We had a night out and the next morning had a struggle to find accommodation. You see, AC/DC was in town and overtook Wellington! We wanted to stay for the concert but after looking at our bank accounts, we decided we had to leave. So, we got in our cars and drove North! We found some free campsite and pitched our tent before making our way even further North to Napier. Napier is known for having tons of farm work available most of the year and we went in hope to land a job, fast! We arrived and went to a working hostel called “Kiwi Keith’s.” A working hostel is a hostel where they find you work nearby and most of the people living there are there to work and save. In a nutshell, not too much partying on the weekdays and then a blowout on the weekend. I love a good balance of scales! We spoke to the Keith, the owner saying that we were here for work. He told us that his hostel was booked and that he likes to keep his jobs for those staying at his hostel. We left our name and number and thanked him and went on our way. Then, literally under an hour later, we received a call from Keith saying that he found us jobs thinning apples on a farm! He said that he would do his best to squeeze us into the hostel the next day (which he did). I actually pitched our tent in the back, bought a blow up mattress, and made my four person tent home for the next couple weeks! It is a fun hostel and to be honest, it’s nice to have a tent to myself opposed to sharing a room. So ya, that’s where I am today. Emma and I are on our third day of work and we’re slowly making friends at the hostel. We will celebrate Christmas next week and then onto Rhythm and Vines Music Festival over New Years Ever! It is a three day camping festival and I can’t wait to get loose and listen to some music!
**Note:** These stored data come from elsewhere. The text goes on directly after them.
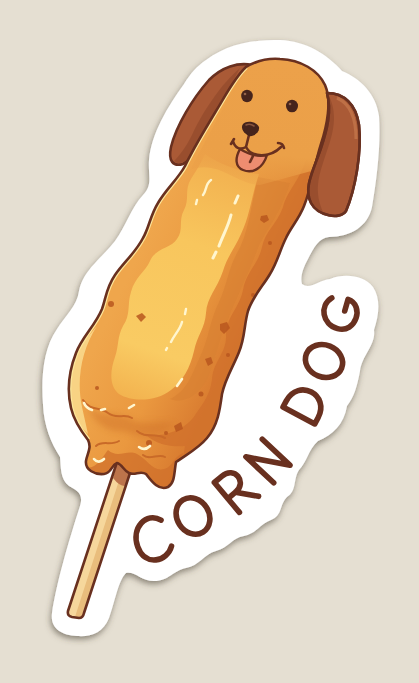
<!DOCTYPE html>
<html lang="en">
<head>
<meta charset="utf-8">
<title>Corn Dog sticker</title>
<style>
:root{--paper:#e5dfd2;--white:#fff;--line:#69301f;--crust:#e9973f;--glow:#f8c65d;--pale:#fde79c;--shade:#d0702b;--deep:#b9571f;--ear:#aa5a36;--ear-dark:#8d4529;--stick:#f6d79c;--tongue:#ee8d70}
html,body{margin:0;background:var(--paper);overflow:hidden}
svg{display:block;width:419px;height:683px}
.outline{fill:none;stroke:var(--line);stroke-width:2.6;stroke-linejoin:round;stroke-linecap:round}
.ear{fill:var(--ear);stroke:var(--line);stroke-width:2.6;stroke-linejoin:round}
.ear-shade{fill:var(--ear-dark);opacity:.55}
.lettering{fill:none;stroke:var(--line);stroke-width:5.6;stroke-linecap:round;stroke-linejoin:round}
.shine{fill:none;stroke:#fff6cf;stroke-linecap:round;stroke-linejoin:round}
.crumbs{fill:var(--deep);opacity:.85}
</style>
</head>
<body>
<svg viewBox="0 0 419 683" role="img" aria-label="Corn dog sticker: a smiling dog shaped like a corn dog on a stick, with the words CORN DOG">
<defs>
<linearGradient id="crust-tone" gradientUnits="userSpaceOnUse" x1="150" y1="230" x2="265" y2="285">
<stop offset="0" stop-color="#efa64c"/><stop offset=".55" stop-color="#ea983f"/><stop offset="1" stop-color="#d97c30"/>
</linearGradient>
<linearGradient id="glow-tone" gradientUnits="userSpaceOnUse" x1="225" y1="160" x2="140" y2="400">
<stop offset="0" stop-color="#f2b04f"/><stop offset=".35" stop-color="#f8c65d"/><stop offset=".8" stop-color="#f9cb63"/><stop offset="1" stop-color="#f3b450"/>
</linearGradient>
<linearGradient id="head-tone" gradientUnits="userSpaceOnUse" x1="270" y1="60" x2="250" y2="200">
<stop offset="0" stop-color="#eca14a"/><stop offset=".65" stop-color="#eba048"/><stop offset="1" stop-color="#eba048" stop-opacity="0"/>
</linearGradient>
<filter id="cast" x="-10%" y="-10%" width="120%" height="120%"><feDropShadow dx="-1" dy="3" stdDeviation="3" flood-color="#4d4438" flood-opacity=".6"/></filter>
<filter id="soft" x="-20%" y="-20%" width="140%" height="140%"><feGaussianBlur stdDeviation="3"/></filter>
<path id="body-shape" d="M246 67C256 61 267 58 280 59C301 60 318 70 325 85C332 101 327 126 321 144C314 166 312 186 304 206C299 219 291 227 286 238C280 250 277 263 270 274C263 286 253 296 248 311C244 325 245 338 239 352C234 365 225 379 222 394C220 409 218 425 207 438C198 449 187 454 176 462C174 473 175 483 168 487C159 491 152 482 146 474C140 470 135 476 129 473C124 471 122 464 117 463C111 465 112 473 104 474C95 475 85 470 86 461C87 454 92 448 88 440C81 431 74 421 71 408C67 391 69 371 76 353C82 337 95 326 102 309C106 298 106 288 115 275C124 262 136 252 143 238C149 228 150 216 158 203C166 189 178 179 185 166C194 147 206 128 216 111C227 93 235 77 246 67Z"/>
<clipPath id="body-clip"><use href="#body-shape"/></clipPath>
<path id="right-ear" d="M327 93C344 93 356 104 359 125C362 153 355 190 346 211C340 220 318 216 311 203C303 188 314 169 321 148C327 130 332 111 327 93Z"/>
<clipPath id="right-ear-clip"><use href="#right-ear"/></clipPath>
</defs>

<rect width="419" height="683" fill="var(--paper)"/>

<path id="sticker-base" filter="url(#cast)" fill="var(--white)" d="M206 60C226 45 252 39 280 40C306 41 327 54 342 71C361 79 376 94 379 116C381 143 377 178 372 207C368 226 351 237 329 237C319 238 314 247 308 259C303 268 300 277 302 284C310 290 319 280 330 279C344 273 364 275 373 287C381 299 379 315 374 330C376 345 362 355 360 371C357 387 354 397 347 406C344 424 333 435 318 441C308 450 307 462 299 470C293 479 297 491 287 497C279 505 283 515 271 520C260 524 256 534 244 536C232 538 228 548 216 551C204 554 199 566 186 568C174 570 169 581 154 581C141 581 135 571 126 573C118 581 115 602 109 618C103 633 91 637 77 636C61 635 50 628 52 613C56 585 68 543 80 506C84 493 76 490 69 486C60 479 61 467 60 457C51 443 44 426 43 405C41 378 43 349 57 329C65 316 77 306 79 291C83 270 103 257 115 241C126 226 131 208 143 195C153 185 148 176 149 160C151 134 168 106 184 84C190 74 197 66 206 60Z"/>

<g id="stick">
<path d="M117 462L68 611Q67 616 72 617L79 618Q83 618 84 613L131 470Z" fill="var(--stick)"/>
<path d="M123 468L75 617L79 618Q83 618 84 613L131 470Z" fill="#e9bd7c"/>
<path d="M117 464L113 478Q120 487 126 486L131 470Z" fill="#bd744b"/>
<path class="outline" d="M117 462L68 611Q67 616 72 617L79 618Q83 618 84 613L131 470"/>
</g>

<g id="left-ear">
<path class="ear" d="M252 65C238 62 222 67 209 80C193 98 176 126 171 147C168 161 173 167 183 164C193 159 199 143 208 127Z"/>
<path class="ear-shade" d="M240 68C222 83 203 111 192 135C186 147 179 156 174 161C179 166 186 162 191 154L220 106Z"/>
</g>

<g id="body">
<use href="#body-shape" fill="url(#crust-tone)"/>
<g clip-path="url(#body-clip)">
<path id="side-shade" fill="var(--shade)" opacity=".7" d="M340 120L306 160C299 181 287 191 283 207C277 224 265 231 262 247C258 265 246 272 243 290C239 309 225 318 226 337C226 353 213 362 212 379C210 397 200 407 193 418C182 431 164 437 146 435C158 446 173 447 185 446L180 472L230 440L270 300L330 200Z"/>
<path id="mid-shade" fill="#d98134" opacity=".65" d="M258 177C250 208 249 232 237 253C228 269 227 285 219 302C210 319 208 342 199 359C192 374 187 391 170 399C184 405 199 395 208 378C216 358 220 337 229 317C239 292 250 271 258 248C268 227 281 213 290 183Z"/>
<path id="glow" fill="url(#glow-tone)" d="M205 154C216 162 238 172 259 174C252 193 250 216 241 234C235 248 227 257 223 271C217 289 207 297 206 313C205 328 197 336 194 351C190 368 183 381 171 390C156 402 132 402 119 394C109 386 110 371 115 357C119 346 117 337 123 326C131 315 127 304 131 292C135 277 145 272 150 261C156 247 171 249 177 239C184 230 178 221 184 210C190 199 184 190 191 179C196 171 200 165 205 154Z"/>
<path fill="url(#head-tone)" d="M246 65L190 170C218 159 235 184 260 185L315 170L335 90L300 50Z"/>
<path id="left-rim" fill="none" stroke="var(--pale)" stroke-width="5" d="M246 67C235 77 227 93 216 111C206 128 194 147 185 166C178 179 166 189 158 203C150 216 149 228 143 238C136 252 124 262 115 275C106 288 106 298 102 309C95 326 82 337 76 353C69 371 67 391 71 408C74 421 81 431 88 440"/>
<path fill="var(--pale)" opacity=".7" d="M97 326C82 349 76 379 82 407L88 434C68 416 63 380 75 352Z"/>
<path id="base-shade" fill="var(--shade)" opacity=".75" d="M84 468C98 469 102 457 108 450C118 459 127 449 137 454C147 459 153 472 164 469C173 467 172 458 183 453L178 495H85Z"/>
<path fill="#d17529" opacity=".5" filter="url(#soft)" d="M87 406C103 419 113 410 131 419C144 427 159 419 174 424C159 440 139 438 123 431C108 433 94 423 87 406Z"/>
<path fill="none" stroke="#c96a28" stroke-width="2" stroke-linecap="round" d="M83 400C91 412 99 406 108 413C117 420 124 413 132 418M137 431C146 439 154 432 165 438M96 446C102 440 111 446 119 441M143 455C150 461 158 453 165 457"/>
<g id="crumbs" class="crumbs">
<path d="M261 216L267 215L269 220L264 223L260 220Z"/>
<path d="M136 316L142 313L146 317L141 322Z"/>
<path d="M220 324L227 322L230 328L224 334L220 330Z"/>
<path d="M205 359L211 357L213 363L208 366Z"/>
<path d="M174 426L181 422L183 429L176 432Z"/>
<circle cx="111" cy="304" r="3"/><circle cx="253" cy="295" r="2"/><circle cx="228" cy="355" r="2"/><circle cx="201" cy="394" r="2.5"/><circle cx="149" cy="443" r="3"/><circle cx="166" cy="433" r="2"/><circle cx="97" cy="388" r="2"/><circle cx="270" cy="243" r="2"/>
</g>
</g>
<g id="highlights" class="shine">
<path stroke-width="3" d="M238 196L235 203M231 215C228 227 223 235 219 246M216 252L213 258"/>
<path stroke-width="2.4" d="M211 180C205 184 207 190 203 195M197 200L196 204M186 309L185 314M182 322C180 330 174 335 171 342M167 348L166 350"/>
<path stroke-width="2.6" d="M84 403C86 408 89 409 92 410M101 410L105 409M129 408L134 405M139 447C143 450 147 449 150 446M94 459C97 463 101 462 104 459M177 386L182 379"/>
</g>
<use href="#body-shape" class="outline"/>
</g>

<g id="right-ear-group">
<use href="#right-ear" class="ear"/>
<g clip-path="url(#right-ear-clip)">
<path class="ear-shade" d="M327 92C341 116 331 139 324 160C317 181 314 196 326 218L300 215L306 165Z"/>
<path fill="none" stroke="#c8794d" stroke-width="3" opacity=".7" d="M337 98C351 104 356 120 356 139"/>
</g>
<use href="#right-ear" class="outline"/>
</g>

<g id="face">
<ellipse cx="247" cy="96" rx="5.8" ry="6.2" fill="#46241c"/>
<ellipse cx="292" cy="106" rx="6" ry="6.3" fill="#46241c"/>
<circle cx="245" cy="94" r="1.3" fill="#96644a"/><circle cx="290" cy="104" r="1.3" fill="#96644a"/>
<path d="M240 149C235 158 235 167 243 170C253 174 263 168 267 155C258 157 248 154 240 149Z" fill="var(--tongue)" stroke="var(--line)" stroke-width="2.4" stroke-linejoin="round"/>
<path class="outline" stroke-width="2" d="M253 156L250 162"/>
<path class="outline" d="M249 135L246 147M233 141C235 149 241 150 246 147C252 158 270 158 281 147M278 143Q283 143 284 148M231 144L234 139"/>
<path d="M243 124C247 120 257 122 259 127C260 132 254 137 249 136C244 134 240 128 243 124Z" fill="#46241c"/>
<path d="M246 125Q250 123 254 126" fill="none" stroke="#88553f" stroke-width="1.6" stroke-linecap="round"/>
</g>

<g id="lettering" class="lettering" role="img" aria-label="CORN DOG">
<path id="letter-c" transform="translate(153 539) rotate(-20)" d="M14 -15C3 -28 -17 -18 -17 2C-17 24 6 26 15 13"/>
<ellipse id="letter-o" cx="193" cy="516" rx="16" ry="19" transform="rotate(-32 193 516)"/>
<path id="letter-r" transform="translate(235 490) rotate(-40)" d="M-11 20V-19H-1C15 -19 15 2 -1 2H-11M-1 2L14 20"/>
<path id="letter-n" transform="translate(268 461) rotate(-47)" d="M-12 19V-19L12 19V-19"/>
<path id="letter-d" transform="translate(305 404) rotate(-62)" d="M-13 -18V18H-6C20 18 20 -18 -6 -18Z"/>
<ellipse id="letter-o-2" cx="324" cy="361" rx="16" ry="19" transform="rotate(-68 324 361)"/>
<path id="letter-g" transform="translate(341 313) rotate(-74)" d="M12 -13C1 -23 -16 -15 -16 1C-16 20 14 21 15 3H3"/>
</g>
</svg>
</body>
</html>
I am really liking Napier, it’s a quaint small town but has a Art Deco vibe going on. It’s right on the beach and will work for now. The main focus now is to work, save, and then go enjoy ourselves at the festival. I think we’re on track. I’m excited to see where the road takes me, who I will meet next, and what memories will be made. New Zealand hasn’t disappointed me yet, and I am sure it won’t start now!
Hope all is well! LOVE YOU ALL!!!